The study, published in the journal Appetite, assessed the impact of warning labels, including images calculated for maximum emotional impact, on whether or not respondents would choose a meal containing meat, as well as willingness to eat, buy and recommend the meal, their emotional response to the labels, and whether they would support a policy to include them on meat products.
Success of warning labels
Previous warning labels focused on negative health effects of products, such as cigarettes and alcohol, have shown high levels of success in the past.
However, one previous study testing the effect of labels warning on the potential climate impact of food found that the difference made by the warning was negligible. On the other hand, this was a purely text-based warning.
In the present study, researchers from Durham University in the UK used the previous success of health warnings as a springboard to test whether similar warnings on meat products would work in reducing meat consumption. They used three different warnings: that the product could cause negative health effects, that it was linked to climate change, and that it was linked to potential pandemics.
Regarding the pandemic label, the study emphasised the strength of the link between meat and pandemics: according to a 2020 UN report, four in seven human-mediated factors leading to new zoonotic diseases (diseases transmitted from animals to humans) are linked to livestock.
Unlike in the case of the previous study on climate warning labels, the researchers paired their text warnings with images, chosen in a pilot study, that were intended to evoke strong emotions in participants. The images were vetted by behavioural science experts.
To test the effectiveness of the warning labels, researchers recruited 1001 participants from the UK, representative of the demographics of the country in terms of age and gender but all meat-eaters.
The participants were divided into four groups – those given the climate warning label, those given the health warning label, those given the pandemic warning label, and those in the control group given no label.
Each participant was asked to choose between twenty sets of meals, each one with a meat version, a fish version, a vegetarian version and a vegan version. For example, one set gave participants the choice between a meat wellington, a fish wellington, a vegetarian wellington and a vegan wellington. The meat version in each of the 20 choices would have the warning label on it relevant to the group, except in the control group.
Afterwards, participants were shown an image of a burger with their relevant warning label. They were each assessed on whether they would buy, eat or recommend the meal, whether they would avoid said label or whether it was annoying, how credible they found it, whether they would approve its implementation through policy, and whether it aroused negative emotion in them.
First and foremost, all of the labels did as the researchers had predicted and reduced the amount of times the meat option was chosen in all cases compared to the control group.

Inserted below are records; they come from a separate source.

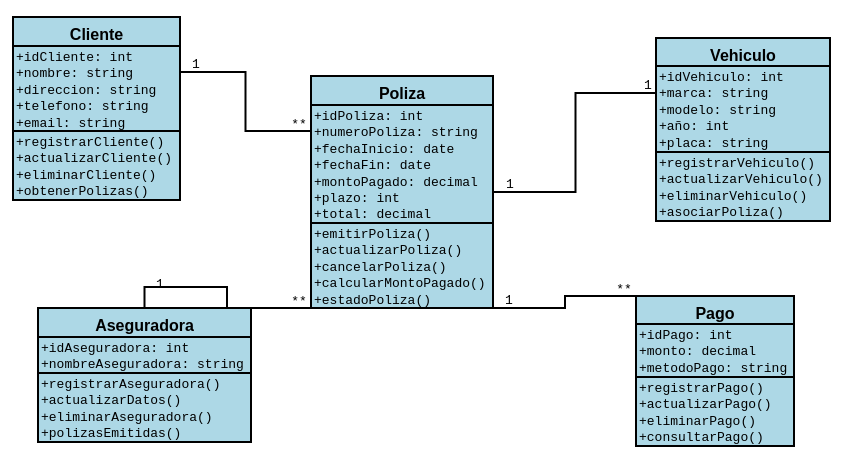
<!DOCTYPE html>
<html lang="es">
<head>
<meta charset="utf-8">
<title>Diagrama de clases: pólizas</title>
<style>
  :root {
    --paper: #ffffff;
    --ink: #000000;
    --class-fill: #add8e6;
    --mono: "Liberation Mono", monospace;
  }
  * { box-sizing: border-box; margin: 0; padding: 0; }
  html, body { width: 844px; height: 464px; overflow: hidden; background: var(--paper); }
  .diagram { position: relative; width: 844px; height: 464px; color: var(--ink); }
  .relations { position: absolute; left: 0; top: 0; }
  .relations text { font: 13px var(--mono); text-anchor: middle; fill: var(--ink); }
  .relations polyline { fill: none; stroke: var(--ink); stroke-width: 2; }
  .class {
    position: absolute;
    display: grid;
    border: 2px solid var(--ink);
    background: var(--class-fill);
  }
  .class h2 {
    padding-top: 8px;
    font: bold 16px/18px "Liberation Sans", sans-serif;
    text-align: center;
  }
  .class ul {
    overflow: hidden;
    padding: 3px 0 0 2px;
    border-top: 2px solid var(--ink);
    list-style: none;
    font: 13px/16.4px var(--mono);
    white-space: nowrap;
  }
  .cliente { left: 12px; top: 16px; width: 169px; height: 185px; grid-template-rows: 27px 85px 1fr; }
  .poliza { left: 310px; top: 75px; width: 184px; height: 234px; grid-template-rows: 27px 118px 1fr; }
  .vehiculo { left: 655px; top: 37px; width: 176px; height: 185px; grid-template-rows: 26px 86px 1fr; }
  .aseguradora { left: 37px; top: 307px; width: 215px; height: 136px; grid-template-rows: 27px 36px 1fr; }
  .pago { left: 635px; top: 295px; width: 160px; height: 152px; grid-template-rows: 26px 53px 1fr; }
</style>
</head>
<body>
<main class="diagram">
  <svg class="relations" width="844" height="464" viewBox="0 0 844 464">
    <g class="multiplicities">
      <text x="196" y="68">1</text>
      <text x="299" y="128">**</text>
      <text x="510" y="188">1</text>
      <text x="648" y="89">1</text>
      <text x="160" y="288">1</text>
      <text x="299" y="305">**</text>
      <text x="509" y="304">1</text>
      <text x="624" y="293">**</text>
    </g>
    <g class="connectors">
      <polyline points="180,72 245.5,72 245.5,131 311,131"/>
      <polyline points="493,192 575.5,192 575.5,93 656,93"/>
      <polyline points="144.5,308 144.5,287 227,287 227,308 311,308"/>
      <polyline points="493,308 565,308 565,296 636,296"/>
    </g>
  </svg>

  <section class="class cliente">
    <h2>Cliente</h2>
    <ul class="attributes">
      <li>+idCliente: int</li>
      <li>+nombre: string</li>
      <li>+direccion: string</li>
      <li>+telefono: string</li>
      <li>+email: string</li>
    </ul>
    <ul class="methods">
      <li>+registrarCliente()</li>
      <li>+actualizarCliente()</li>
      <li>+eliminarCliente()</li>
      <li>+obtenerPolizas()</li>
    </ul>
  </section>

  <section class="class poliza">
    <h2>Poliza</h2>
    <ul class="attributes">
      <li>+idPoliza: int</li>
      <li>+numeroPoliza: string</li>
      <li>+fechaInicio: date</li>
      <li>+fechaFin: date</li>
      <li>+montoPagado: decimal</li>
      <li>+plazo: int</li>
      <li>+total: decimal</li>
    </ul>
    <ul class="methods">
      <li>+emitirPoliza()</li>
      <li>+actualizarPoliza()</li>
      <li>+cancelarPoliza()</li>
      <li>+calcularMontoPagado()</li>
      <li>+estadoPoliza()</li>
    </ul>
  </section>

  <section class="class vehiculo">
    <h2>Vehiculo</h2>
    <ul class="attributes">
      <li>+idVehiculo: int</li>
      <li>+marca: string</li>
      <li>+modelo: string</li>
      <li>+año: int</li>
      <li>+placa: string</li>
    </ul>
    <ul class="methods">
      <li>+registrarVehiculo()</li>
      <li>+actualizarVehiculo()</li>
      <li>+eliminarVehiculo()</li>
      <li>+asociarPoliza()</li>
    </ul>
  </section>

  <section class="class aseguradora">
    <h2>Aseguradora</h2>
    <ul class="attributes">
      <li>+idAseguradora: int</li>
      <li>+nombreAseguradora: string</li>
    </ul>
    <ul class="methods">
      <li>+registrarAseguradora()</li>
      <li>+actualizarDatos()</li>
      <li>+eliminarAseguradora()</li>
      <li>+polizasEmitidas()</li>
    </ul>
  </section>

  <section class="class pago">
    <h2>Pago</h2>
    <ul class="attributes">
      <li>+idPago: int</li>
      <li>+monto: decimal</li>
      <li>+metodoPago: string</li>
    </ul>
    <ul class="methods">
      <li>+registrarPago()</li>
      <li>+actualizarPago()</li>
      <li>+eliminarPago()</li>
      <li>+consultarPago()</li>
    </ul>
  </section>
</main>
</body>
</html>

When expressed as differences in proportions, the health warning labels reduced the meat meals chosen by 8.8%, climate labels by 7.4%, and pandemic labels by 10%.
However, while participants opposed introducing policy to implement the use of pandemic labels and health labels on meat products, they were neutral regarding climate labels. The mean for policy support, across all three labels, was under 50%.
Pandemic labels triggered the greatest level of negative emotional response, possibly, the researchers speculated, in conjunction with memories associated with the COVID-19 pandemic, which at the time of the study was very recent. Nevertheless, pandemic labels were considered the least credible out of the warning labels, contrary to previous studies on tobacco health warning labels where a direct correlation between credibility and negative emotional response was found.
“The research suggests that if these labels were to be used on commercially available products, they might be effective at reducing meat meal choices,” Jack P. Hughes, one of the researchers, told FoodNavigator. “However, the decision about whether to introduce these labels depends on government, policy makers, and businesses.”
Sourced From: Appetite
'Impact of pictorial warning labels on meat meal selection: A randomised experimental study with UK meat consumers’
Published on: 1 November 2023
Authors: J. P. Hughes, M. Weick, M. Vasiljevic